Cost: $290
Instructor: Caroline Hesse

To see the course description or to register click here.

For ongoing practice throughout the summer, come to our reading, science, and math skill building drill classes.


Finally!! A Summer ACT in July

For years, students and parents complained that there were no ACT or SAT test dates for the summer.  For years, our summers were spent chillin’ at the beach.  Over the last few years, however, there has been a drastic change.  More and more students have been getting a jump start on prep during the summer between sophomore and junior year. Last year, the College Board responded to the pent up demand for summer testing dates by offering an SAT in late August  (at the same time removing the late January test date from its calendar).

Not to be outdone, the people behind the ACT are rolling out a mid-July 2018 test.  For the first time,  students who prefer the ACT can take the test on Saturday, July 14.

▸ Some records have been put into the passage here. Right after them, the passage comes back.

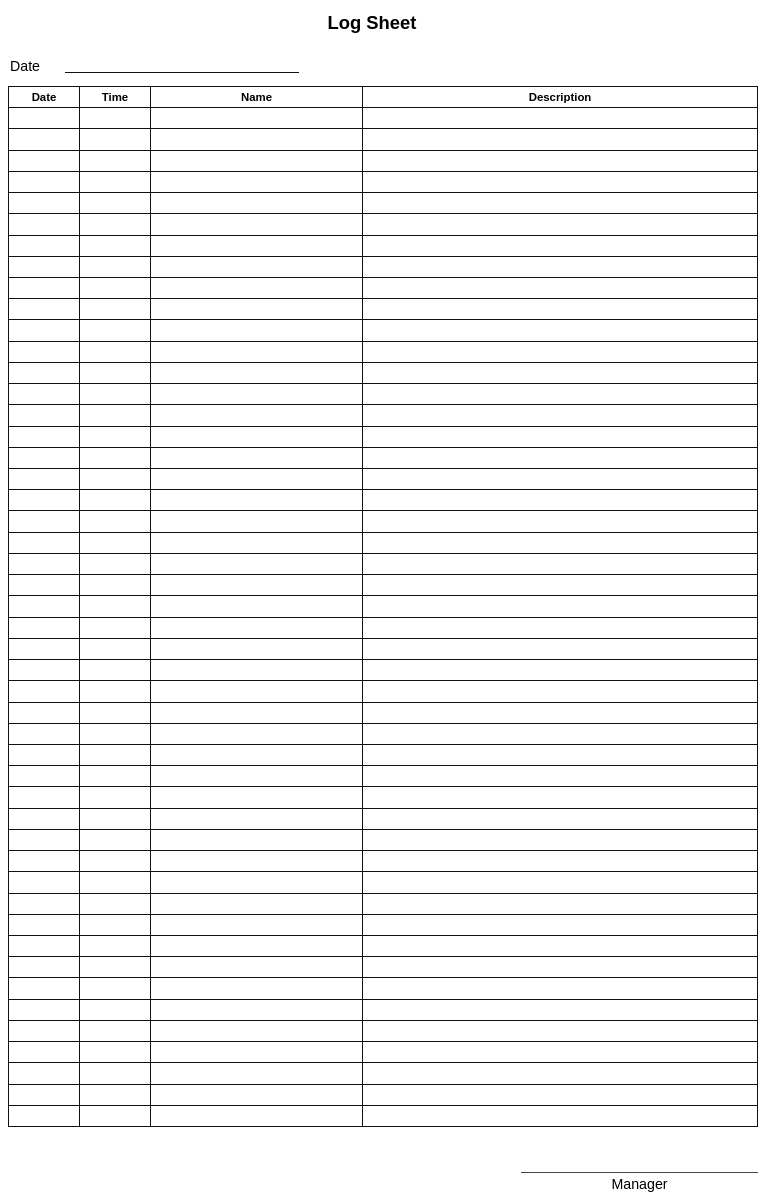
<!DOCTYPE html>
<html lang="en">
<head>
<meta charset="utf-8">
<title>Log Sheet</title>
<style>
:root {
  --paper: #fff;
  --ink: #000;
  --rule: #111;
  --signature-rule: #444;
}
* { box-sizing: border-box; margin: 0; padding: 0; }
html, body { width: 767px; height: 1200px; overflow: hidden; background: var(--paper); }
.sheet {
  width: 767px;
  height: 1200px;
  padding: 0 9px 0 8px;
  display: flex;
  flex-direction: column;
  color: var(--ink);
  font: 14.2px "Liberation Sans", Arial, sans-serif;
}
.sheet > * { flex: none; }
h1 {
  height: 45px;
  padding-right: 22px;
  font-size: 18.4px;
  line-height: 45px;
  text-align: center;
}
.date-field {
  display: flex;
  height: 28px;
  margin-bottom: 13px;
  padding-left: 2px;
}
.date-label { width: 55px; padding-top: 11px; line-height: 20px; }
.date-line { width: 234px; border-bottom: 1px solid var(--rule); }
.log {
  display: grid;
  grid-template-rows: repeat(49, minmax(0, 1fr));
  width: 750px;
  height: 1041px;
  border-top: 1px solid var(--rule);
  border-left: 1px solid var(--rule);
}
.log thead, .log tbody { display: contents; }
.log tr {
  display: grid;
  grid-template-columns: 71px 71px 212px 395px;
  min-height: 0;
}
.log th, .log td {
  display: block;
  border-right: 1px solid var(--rule);
  border-bottom: 1px solid var(--rule);
}
.log th { font-size: 11.4px; line-height: 20px; text-align: center; }
.signature {
  width: 237px;
  margin: 45px 0 0 513px;
  padding-top: 1px;
  border-top: 1px solid var(--signature-rule);
  line-height: 20px;
  text-align: center;
}
</style>
</head>
<body>
<main class="sheet">
  <h1>Log Sheet</h1>
  <div class="date-field">
    <span class="date-label">Date</span>
    <span class="date-line"></span>
  </div>
  <table class="log">
    <thead>
      <tr><th>Date</th><th>Time</th><th>Name</th><th>Description</th></tr>
    </thead>
    <tbody>
      <tr><td></td><td></td><td></td><td></td></tr>
      <tr><td></td><td></td><td></td><td></td></tr>
      <tr><td></td><td></td><td></td><td></td></tr>
      <tr><td></td><td></td><td></td><td></td></tr>
      <tr><td></td><td></td><td></td><td></td></tr>
      <tr><td></td><td></td><td></td><td></td></tr>
      <tr><td></td><td></td><td></td><td></td></tr>
      <tr><td></td><td></td><td></td><td></td></tr>
      <tr><td></td><td></td><td></td><td></td></tr>
      <tr><td></td><td></td><td></td><td></td></tr>
      <tr><td></td><td></td><td></td><td></td></tr>
      <tr><td></td><td></td><td></td><td></td></tr>
      <tr><td></td><td></td><td></td><td></td></tr>
      <tr><td></td><td></td><td></td><td></td></tr>
      <tr><td></td><td></td><td></td><td></td></tr>
      <tr><td></td><td></td><td></td><td></td></tr>
      <tr><td></td><td></td><td></td><td></td></tr>
      <tr><td></td><td></td><td></td><td></td></tr>
      <tr><td></td><td></td><td></td><td></td></tr>
      <tr><td></td><td></td><td></td><td></td></tr>
      <tr><td></td><td></td><td></td><td></td></tr>
      <tr><td></td><td></td><td></td><td></td></tr>
      <tr><td></td><td></td><td></td><td></td></tr>
      <tr><td></td><td></td><td></td><td></td></tr>
      <tr><td></td><td></td><td></td><td></td></tr>
      <tr><td></td><td></td><td></td><td></td></tr>
      <tr><td></td><td></td><td></td><td></td></tr>
      <tr><td></td><td></td><td></td><td></td></tr>
      <tr><td></td><td></td><td></td><td></td></tr>
      <tr><td></td><td></td><td></td><td></td></tr>
      <tr><td></td><td></td><td></td><td></td></tr>
      <tr><td></td><td></td><td></td><td></td></tr>
      <tr><td></td><td></td><td></td><td></td></tr>
      <tr><td></td><td></td><td></td><td></td></tr>
      <tr><td></td><td></td><td></td><td></td></tr>
      <tr><td></td><td></td><td></td><td></td></tr>
      <tr><td></td><td></td><td></td><td></td></tr>
      <tr><td></td><td></td><td></td><td></td></tr>
      <tr><td></td><td></td><td></td><td></td></tr>
      <tr><td></td><td></td><td></td><td></td></tr>
      <tr><td></td><td></td><td></td><td></td></tr>
      <tr><td></td><td></td><td></td><td></td></tr>
      <tr><td></td><td></td><td></td><td></td></tr>
      <tr><td></td><td></td><td></td><td></td></tr>
      <tr><td></td><td></td><td></td><td></td></tr>
      <tr><td></td><td></td><td></td><td></td></tr>
      <tr><td></td><td></td><td></td><td></td></tr>
      <tr><td></td><td></td><td></td><td></td></tr>
    </tbody>
  </table>
  <p class="signature">Manager</p>
</main>
</body>
</html>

Here is where Inspiring Test Prep comes in.  We have scheduled a three-week course to prep for that July test date.  The class meets Monday-Thursday, the weeks starting June 18, June 25, (we skip the week of July 4), and July 9.

Take advantage of our special introductory pricing: sign up now and pay later and still get $200 discount of course price. Regular price: $1,195.

Your price: $995.

Delay no longer.  Take action today and click the link to sign up.

Call Kate at 703-203-5796 to schedule the diagnostic test.